Work instruction:
Count every line in the records below that contains the string "yellow". Report that number alone.
-------- Records provided
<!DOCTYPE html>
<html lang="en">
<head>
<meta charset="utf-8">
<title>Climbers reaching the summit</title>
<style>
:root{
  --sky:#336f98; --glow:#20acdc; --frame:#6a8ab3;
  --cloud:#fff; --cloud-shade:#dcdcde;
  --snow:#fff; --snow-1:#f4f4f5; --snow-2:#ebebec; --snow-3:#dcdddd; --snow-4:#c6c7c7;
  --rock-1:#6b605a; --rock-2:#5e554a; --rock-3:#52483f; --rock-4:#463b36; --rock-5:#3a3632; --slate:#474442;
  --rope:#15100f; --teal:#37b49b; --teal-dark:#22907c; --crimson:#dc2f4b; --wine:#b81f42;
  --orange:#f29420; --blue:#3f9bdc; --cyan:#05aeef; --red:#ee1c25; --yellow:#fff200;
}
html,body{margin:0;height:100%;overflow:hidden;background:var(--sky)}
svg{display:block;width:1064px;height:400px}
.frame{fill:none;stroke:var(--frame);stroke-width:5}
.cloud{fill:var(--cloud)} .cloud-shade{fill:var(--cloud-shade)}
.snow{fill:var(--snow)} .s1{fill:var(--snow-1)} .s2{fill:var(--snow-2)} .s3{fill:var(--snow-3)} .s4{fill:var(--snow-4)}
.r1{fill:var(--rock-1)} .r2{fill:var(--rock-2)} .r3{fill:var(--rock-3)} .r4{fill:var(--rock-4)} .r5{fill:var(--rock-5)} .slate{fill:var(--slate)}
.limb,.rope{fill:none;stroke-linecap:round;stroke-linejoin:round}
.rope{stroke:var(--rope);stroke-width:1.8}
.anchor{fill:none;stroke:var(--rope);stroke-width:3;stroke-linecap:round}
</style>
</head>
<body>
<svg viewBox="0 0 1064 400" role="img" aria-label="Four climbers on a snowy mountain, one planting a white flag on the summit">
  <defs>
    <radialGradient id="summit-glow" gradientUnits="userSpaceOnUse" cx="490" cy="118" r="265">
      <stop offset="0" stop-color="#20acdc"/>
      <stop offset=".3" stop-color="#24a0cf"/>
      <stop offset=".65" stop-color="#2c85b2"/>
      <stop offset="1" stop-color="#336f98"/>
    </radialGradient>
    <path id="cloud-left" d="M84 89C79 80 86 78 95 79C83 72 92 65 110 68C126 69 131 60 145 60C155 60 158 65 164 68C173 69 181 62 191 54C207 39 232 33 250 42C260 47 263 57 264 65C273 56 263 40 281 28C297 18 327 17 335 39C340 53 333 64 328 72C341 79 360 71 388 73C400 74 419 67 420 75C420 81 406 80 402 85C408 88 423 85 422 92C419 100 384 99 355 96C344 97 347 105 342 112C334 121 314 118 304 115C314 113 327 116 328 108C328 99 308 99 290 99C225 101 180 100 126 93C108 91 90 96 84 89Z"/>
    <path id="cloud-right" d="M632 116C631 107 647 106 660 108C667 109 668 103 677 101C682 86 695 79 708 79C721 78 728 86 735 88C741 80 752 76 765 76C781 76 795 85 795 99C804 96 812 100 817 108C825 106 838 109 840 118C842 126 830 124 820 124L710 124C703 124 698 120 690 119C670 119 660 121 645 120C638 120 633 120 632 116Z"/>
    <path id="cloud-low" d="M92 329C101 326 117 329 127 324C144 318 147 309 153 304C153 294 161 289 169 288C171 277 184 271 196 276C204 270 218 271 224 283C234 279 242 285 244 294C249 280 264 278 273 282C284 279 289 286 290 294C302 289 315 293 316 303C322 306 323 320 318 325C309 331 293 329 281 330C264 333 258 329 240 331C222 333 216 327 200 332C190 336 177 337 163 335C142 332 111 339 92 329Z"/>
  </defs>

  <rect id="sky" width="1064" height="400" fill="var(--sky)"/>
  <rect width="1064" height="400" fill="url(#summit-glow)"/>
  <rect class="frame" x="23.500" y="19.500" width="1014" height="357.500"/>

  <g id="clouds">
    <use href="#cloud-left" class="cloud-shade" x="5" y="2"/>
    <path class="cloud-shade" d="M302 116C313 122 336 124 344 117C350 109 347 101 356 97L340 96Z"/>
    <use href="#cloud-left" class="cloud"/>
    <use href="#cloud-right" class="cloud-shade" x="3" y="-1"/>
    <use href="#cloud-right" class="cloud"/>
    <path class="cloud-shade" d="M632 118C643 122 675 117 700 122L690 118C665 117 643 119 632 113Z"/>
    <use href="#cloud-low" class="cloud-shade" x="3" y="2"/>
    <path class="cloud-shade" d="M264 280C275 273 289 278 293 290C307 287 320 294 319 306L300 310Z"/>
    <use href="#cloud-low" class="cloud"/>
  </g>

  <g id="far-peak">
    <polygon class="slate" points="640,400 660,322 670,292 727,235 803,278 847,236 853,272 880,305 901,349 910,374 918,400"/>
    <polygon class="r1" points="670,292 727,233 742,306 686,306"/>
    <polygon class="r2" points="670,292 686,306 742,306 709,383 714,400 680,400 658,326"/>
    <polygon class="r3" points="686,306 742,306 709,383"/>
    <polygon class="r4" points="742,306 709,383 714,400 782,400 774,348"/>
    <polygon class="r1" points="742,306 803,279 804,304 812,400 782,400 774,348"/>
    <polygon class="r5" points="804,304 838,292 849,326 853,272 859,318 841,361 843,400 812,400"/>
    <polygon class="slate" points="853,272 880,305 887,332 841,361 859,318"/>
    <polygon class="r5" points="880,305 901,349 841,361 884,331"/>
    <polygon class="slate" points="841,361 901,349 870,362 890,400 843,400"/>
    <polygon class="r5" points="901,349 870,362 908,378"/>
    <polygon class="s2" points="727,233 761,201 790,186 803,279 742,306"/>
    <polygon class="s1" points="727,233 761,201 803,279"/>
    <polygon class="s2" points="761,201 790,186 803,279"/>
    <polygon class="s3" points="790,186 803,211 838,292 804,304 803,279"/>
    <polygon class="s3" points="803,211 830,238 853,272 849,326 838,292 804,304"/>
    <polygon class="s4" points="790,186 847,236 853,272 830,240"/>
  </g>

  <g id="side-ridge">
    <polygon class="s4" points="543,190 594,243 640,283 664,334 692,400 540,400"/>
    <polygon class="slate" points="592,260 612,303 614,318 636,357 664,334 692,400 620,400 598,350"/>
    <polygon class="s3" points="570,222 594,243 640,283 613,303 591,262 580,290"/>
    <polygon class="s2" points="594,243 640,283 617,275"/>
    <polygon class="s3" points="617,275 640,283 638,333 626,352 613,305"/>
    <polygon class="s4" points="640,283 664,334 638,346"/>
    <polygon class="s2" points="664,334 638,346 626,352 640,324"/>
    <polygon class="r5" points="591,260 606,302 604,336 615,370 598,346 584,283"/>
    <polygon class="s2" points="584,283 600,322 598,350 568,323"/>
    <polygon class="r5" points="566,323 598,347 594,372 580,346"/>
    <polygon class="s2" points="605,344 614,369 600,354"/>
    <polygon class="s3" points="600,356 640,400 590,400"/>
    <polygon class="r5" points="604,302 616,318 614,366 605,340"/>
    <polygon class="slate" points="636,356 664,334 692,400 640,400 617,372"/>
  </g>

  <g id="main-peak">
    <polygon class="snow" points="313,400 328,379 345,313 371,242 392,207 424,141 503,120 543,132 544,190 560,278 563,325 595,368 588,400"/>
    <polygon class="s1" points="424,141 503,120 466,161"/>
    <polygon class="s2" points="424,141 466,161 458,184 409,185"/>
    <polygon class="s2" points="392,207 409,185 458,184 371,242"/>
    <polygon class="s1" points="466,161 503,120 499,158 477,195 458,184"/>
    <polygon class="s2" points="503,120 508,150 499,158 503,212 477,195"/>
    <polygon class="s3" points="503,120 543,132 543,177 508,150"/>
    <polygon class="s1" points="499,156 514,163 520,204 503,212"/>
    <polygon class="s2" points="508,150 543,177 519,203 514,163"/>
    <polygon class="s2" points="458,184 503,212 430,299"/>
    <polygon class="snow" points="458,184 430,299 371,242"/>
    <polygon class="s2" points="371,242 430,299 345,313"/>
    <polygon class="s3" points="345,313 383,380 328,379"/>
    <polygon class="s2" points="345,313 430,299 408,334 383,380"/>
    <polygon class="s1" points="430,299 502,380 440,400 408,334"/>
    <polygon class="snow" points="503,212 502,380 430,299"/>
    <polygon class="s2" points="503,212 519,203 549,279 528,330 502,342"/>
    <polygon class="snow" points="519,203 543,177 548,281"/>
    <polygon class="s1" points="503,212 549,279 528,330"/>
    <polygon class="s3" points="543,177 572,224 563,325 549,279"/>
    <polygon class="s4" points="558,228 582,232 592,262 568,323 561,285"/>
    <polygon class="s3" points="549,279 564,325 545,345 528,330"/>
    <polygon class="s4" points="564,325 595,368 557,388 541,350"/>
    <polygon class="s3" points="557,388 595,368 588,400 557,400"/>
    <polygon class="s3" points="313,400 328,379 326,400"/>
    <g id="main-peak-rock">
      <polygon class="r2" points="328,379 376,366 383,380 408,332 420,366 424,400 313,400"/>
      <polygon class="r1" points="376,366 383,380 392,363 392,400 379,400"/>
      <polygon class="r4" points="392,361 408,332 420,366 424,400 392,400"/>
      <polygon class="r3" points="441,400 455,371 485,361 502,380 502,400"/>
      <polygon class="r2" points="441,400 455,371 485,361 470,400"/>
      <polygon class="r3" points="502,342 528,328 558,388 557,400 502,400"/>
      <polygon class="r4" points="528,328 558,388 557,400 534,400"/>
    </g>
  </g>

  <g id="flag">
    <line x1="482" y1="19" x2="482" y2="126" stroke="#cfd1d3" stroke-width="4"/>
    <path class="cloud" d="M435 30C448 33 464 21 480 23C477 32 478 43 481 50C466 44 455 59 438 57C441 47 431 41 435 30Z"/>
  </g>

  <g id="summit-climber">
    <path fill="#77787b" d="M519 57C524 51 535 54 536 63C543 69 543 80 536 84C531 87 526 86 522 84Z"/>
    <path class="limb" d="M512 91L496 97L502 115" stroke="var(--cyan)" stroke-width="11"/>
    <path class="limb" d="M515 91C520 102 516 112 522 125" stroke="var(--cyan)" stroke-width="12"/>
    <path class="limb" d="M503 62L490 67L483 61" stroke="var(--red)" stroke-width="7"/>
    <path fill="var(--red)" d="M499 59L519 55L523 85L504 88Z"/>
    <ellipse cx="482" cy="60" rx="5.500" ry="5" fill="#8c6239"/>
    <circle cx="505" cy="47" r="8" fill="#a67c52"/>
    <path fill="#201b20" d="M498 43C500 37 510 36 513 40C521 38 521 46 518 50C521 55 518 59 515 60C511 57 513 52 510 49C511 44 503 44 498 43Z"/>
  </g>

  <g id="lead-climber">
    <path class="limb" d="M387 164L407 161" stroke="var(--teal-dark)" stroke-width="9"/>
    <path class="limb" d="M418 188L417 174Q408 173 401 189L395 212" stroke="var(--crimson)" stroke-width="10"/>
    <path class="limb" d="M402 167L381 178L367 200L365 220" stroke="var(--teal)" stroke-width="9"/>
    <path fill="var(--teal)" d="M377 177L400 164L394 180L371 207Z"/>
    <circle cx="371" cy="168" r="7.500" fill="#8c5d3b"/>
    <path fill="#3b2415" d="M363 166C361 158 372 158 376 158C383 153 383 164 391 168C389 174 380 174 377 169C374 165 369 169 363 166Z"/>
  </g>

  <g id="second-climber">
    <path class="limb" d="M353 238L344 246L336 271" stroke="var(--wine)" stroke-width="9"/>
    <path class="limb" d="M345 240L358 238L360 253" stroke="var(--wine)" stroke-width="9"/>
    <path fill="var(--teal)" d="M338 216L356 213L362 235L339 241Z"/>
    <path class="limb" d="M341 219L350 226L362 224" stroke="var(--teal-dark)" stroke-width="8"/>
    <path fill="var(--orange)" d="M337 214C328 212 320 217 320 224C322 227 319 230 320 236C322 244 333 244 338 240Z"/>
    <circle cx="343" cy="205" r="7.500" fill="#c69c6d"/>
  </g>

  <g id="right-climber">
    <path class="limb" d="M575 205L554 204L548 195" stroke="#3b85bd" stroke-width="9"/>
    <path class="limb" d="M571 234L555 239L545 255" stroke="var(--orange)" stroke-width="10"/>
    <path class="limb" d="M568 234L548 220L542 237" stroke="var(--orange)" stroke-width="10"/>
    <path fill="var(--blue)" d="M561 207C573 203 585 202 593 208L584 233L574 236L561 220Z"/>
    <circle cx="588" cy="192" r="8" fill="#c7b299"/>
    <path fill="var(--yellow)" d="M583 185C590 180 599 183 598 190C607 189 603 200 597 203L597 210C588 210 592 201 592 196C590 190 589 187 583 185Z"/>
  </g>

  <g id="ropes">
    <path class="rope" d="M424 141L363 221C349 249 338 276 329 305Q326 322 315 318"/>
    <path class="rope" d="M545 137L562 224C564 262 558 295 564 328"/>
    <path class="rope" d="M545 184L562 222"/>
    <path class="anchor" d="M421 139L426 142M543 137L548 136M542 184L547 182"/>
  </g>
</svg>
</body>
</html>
----------------
Exercise result:
2